Find every line in the records below that contains "width", and copy it.
Data excerpts Block Start
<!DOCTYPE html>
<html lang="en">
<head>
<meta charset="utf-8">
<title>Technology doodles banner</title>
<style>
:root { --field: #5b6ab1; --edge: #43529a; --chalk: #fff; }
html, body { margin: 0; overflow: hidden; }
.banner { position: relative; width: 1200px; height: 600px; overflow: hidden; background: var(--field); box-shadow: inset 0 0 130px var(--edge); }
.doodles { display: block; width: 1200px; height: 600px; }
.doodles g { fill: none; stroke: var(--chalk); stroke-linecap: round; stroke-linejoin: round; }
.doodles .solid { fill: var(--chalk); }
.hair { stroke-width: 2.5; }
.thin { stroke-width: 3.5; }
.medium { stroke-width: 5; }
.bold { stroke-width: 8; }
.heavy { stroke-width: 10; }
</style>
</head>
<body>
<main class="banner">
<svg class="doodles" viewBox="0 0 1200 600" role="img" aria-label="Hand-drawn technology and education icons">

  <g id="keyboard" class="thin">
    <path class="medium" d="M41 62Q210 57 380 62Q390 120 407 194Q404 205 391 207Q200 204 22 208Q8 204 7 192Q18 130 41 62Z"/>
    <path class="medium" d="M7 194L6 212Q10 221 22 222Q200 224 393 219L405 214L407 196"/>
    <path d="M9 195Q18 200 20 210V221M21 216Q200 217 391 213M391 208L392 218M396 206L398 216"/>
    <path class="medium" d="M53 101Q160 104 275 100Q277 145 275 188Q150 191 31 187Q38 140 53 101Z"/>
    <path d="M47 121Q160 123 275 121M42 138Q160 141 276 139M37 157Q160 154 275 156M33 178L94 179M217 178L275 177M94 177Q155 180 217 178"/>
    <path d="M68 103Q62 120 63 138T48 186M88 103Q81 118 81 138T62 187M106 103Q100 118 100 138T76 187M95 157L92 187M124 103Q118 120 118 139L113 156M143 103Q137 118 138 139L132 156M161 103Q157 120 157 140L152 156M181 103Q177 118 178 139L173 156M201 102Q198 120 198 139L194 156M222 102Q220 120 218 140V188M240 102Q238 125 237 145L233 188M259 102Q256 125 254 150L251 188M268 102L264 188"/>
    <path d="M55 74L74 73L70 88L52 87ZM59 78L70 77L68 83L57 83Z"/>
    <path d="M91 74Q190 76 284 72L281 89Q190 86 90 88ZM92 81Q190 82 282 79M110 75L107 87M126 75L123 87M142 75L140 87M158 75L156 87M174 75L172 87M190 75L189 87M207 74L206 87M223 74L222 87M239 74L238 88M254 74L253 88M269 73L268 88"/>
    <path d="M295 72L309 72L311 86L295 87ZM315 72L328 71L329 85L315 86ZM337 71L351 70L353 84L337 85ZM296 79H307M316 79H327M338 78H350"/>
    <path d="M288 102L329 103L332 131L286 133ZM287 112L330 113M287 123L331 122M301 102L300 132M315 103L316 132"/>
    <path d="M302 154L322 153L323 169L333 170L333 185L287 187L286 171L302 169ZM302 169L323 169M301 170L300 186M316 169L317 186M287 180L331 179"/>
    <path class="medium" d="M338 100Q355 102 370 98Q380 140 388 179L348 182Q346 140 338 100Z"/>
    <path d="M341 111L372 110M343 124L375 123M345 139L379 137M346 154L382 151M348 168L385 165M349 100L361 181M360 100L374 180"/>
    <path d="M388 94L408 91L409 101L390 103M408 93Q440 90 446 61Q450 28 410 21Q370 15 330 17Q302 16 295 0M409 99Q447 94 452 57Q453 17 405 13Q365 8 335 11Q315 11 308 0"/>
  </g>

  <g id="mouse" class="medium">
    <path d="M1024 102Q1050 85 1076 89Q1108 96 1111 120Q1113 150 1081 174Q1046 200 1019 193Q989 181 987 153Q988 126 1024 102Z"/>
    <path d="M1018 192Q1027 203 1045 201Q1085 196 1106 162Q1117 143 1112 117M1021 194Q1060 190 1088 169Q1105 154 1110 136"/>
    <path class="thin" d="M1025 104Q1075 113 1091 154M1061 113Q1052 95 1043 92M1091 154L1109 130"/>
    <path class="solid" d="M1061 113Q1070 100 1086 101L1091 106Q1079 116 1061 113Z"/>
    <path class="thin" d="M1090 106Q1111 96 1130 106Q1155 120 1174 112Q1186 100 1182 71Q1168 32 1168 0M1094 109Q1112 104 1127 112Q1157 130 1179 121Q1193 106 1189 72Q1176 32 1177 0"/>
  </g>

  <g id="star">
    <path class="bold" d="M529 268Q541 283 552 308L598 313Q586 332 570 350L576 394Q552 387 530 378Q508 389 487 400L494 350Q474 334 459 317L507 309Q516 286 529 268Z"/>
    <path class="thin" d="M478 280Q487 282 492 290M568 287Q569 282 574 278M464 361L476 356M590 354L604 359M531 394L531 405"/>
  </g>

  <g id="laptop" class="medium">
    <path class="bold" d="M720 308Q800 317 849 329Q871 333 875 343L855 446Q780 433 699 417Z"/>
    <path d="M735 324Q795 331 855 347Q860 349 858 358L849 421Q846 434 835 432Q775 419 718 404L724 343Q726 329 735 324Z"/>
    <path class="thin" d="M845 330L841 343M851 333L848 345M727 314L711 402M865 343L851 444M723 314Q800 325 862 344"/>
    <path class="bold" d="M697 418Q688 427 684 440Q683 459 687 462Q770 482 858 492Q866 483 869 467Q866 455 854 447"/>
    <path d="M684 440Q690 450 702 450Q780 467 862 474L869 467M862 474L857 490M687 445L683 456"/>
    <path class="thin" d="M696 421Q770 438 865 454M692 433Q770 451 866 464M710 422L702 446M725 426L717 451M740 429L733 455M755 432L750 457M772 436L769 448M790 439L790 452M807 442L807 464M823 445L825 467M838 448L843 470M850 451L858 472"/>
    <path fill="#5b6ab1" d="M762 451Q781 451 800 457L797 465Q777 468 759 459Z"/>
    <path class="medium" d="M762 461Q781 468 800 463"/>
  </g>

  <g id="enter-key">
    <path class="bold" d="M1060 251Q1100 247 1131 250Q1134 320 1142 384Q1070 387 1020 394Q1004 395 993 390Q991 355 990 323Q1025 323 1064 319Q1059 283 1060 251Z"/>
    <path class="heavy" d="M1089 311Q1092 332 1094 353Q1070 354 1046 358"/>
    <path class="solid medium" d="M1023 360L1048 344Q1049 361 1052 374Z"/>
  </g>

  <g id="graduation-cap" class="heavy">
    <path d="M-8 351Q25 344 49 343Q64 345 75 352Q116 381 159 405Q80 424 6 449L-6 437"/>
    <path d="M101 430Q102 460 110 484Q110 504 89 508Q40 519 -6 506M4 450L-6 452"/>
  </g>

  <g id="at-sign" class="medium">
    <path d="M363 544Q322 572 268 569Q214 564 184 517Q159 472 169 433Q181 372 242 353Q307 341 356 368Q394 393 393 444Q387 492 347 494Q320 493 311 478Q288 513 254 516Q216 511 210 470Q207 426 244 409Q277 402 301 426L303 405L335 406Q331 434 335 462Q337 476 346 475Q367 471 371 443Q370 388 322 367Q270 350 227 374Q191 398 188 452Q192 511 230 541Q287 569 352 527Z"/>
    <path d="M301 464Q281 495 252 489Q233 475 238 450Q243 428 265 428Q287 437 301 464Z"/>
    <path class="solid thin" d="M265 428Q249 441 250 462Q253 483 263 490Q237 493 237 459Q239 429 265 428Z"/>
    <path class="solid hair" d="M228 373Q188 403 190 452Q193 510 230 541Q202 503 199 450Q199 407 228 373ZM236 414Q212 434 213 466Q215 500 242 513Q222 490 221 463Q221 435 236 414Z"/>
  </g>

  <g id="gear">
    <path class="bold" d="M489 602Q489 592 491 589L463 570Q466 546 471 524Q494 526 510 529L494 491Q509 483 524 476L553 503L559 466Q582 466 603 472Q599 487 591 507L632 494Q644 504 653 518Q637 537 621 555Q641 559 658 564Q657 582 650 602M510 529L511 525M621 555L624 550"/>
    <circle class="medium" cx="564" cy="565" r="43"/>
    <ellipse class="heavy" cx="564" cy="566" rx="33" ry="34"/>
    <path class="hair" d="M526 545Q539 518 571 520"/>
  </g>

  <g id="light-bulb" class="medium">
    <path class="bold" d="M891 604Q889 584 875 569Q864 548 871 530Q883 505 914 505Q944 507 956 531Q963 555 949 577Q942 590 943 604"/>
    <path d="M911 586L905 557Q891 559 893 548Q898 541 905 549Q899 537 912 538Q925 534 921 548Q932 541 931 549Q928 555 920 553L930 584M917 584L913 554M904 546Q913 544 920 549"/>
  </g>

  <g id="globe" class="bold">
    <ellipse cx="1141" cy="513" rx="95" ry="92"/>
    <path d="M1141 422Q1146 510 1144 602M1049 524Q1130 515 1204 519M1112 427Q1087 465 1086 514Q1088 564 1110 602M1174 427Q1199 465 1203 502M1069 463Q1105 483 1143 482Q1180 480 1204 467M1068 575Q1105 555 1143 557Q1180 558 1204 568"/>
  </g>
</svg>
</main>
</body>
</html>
Data excerpts Block End
- Finished exercise
.banner { position: relative; width: 1200px; height: 600px; overflow: hidden; background: var(--field); box-shadow: inset 0 0 130px var(--edge); }
.doodles { display: block; width: 1200px; height: 600px; }
.hair { stroke-width: 2.5; }
.thin { stroke-width: 3.5; }
.medium { stroke-width: 5; }
.bold { stroke-width: 8; }
.heavy { stroke-width: 10; }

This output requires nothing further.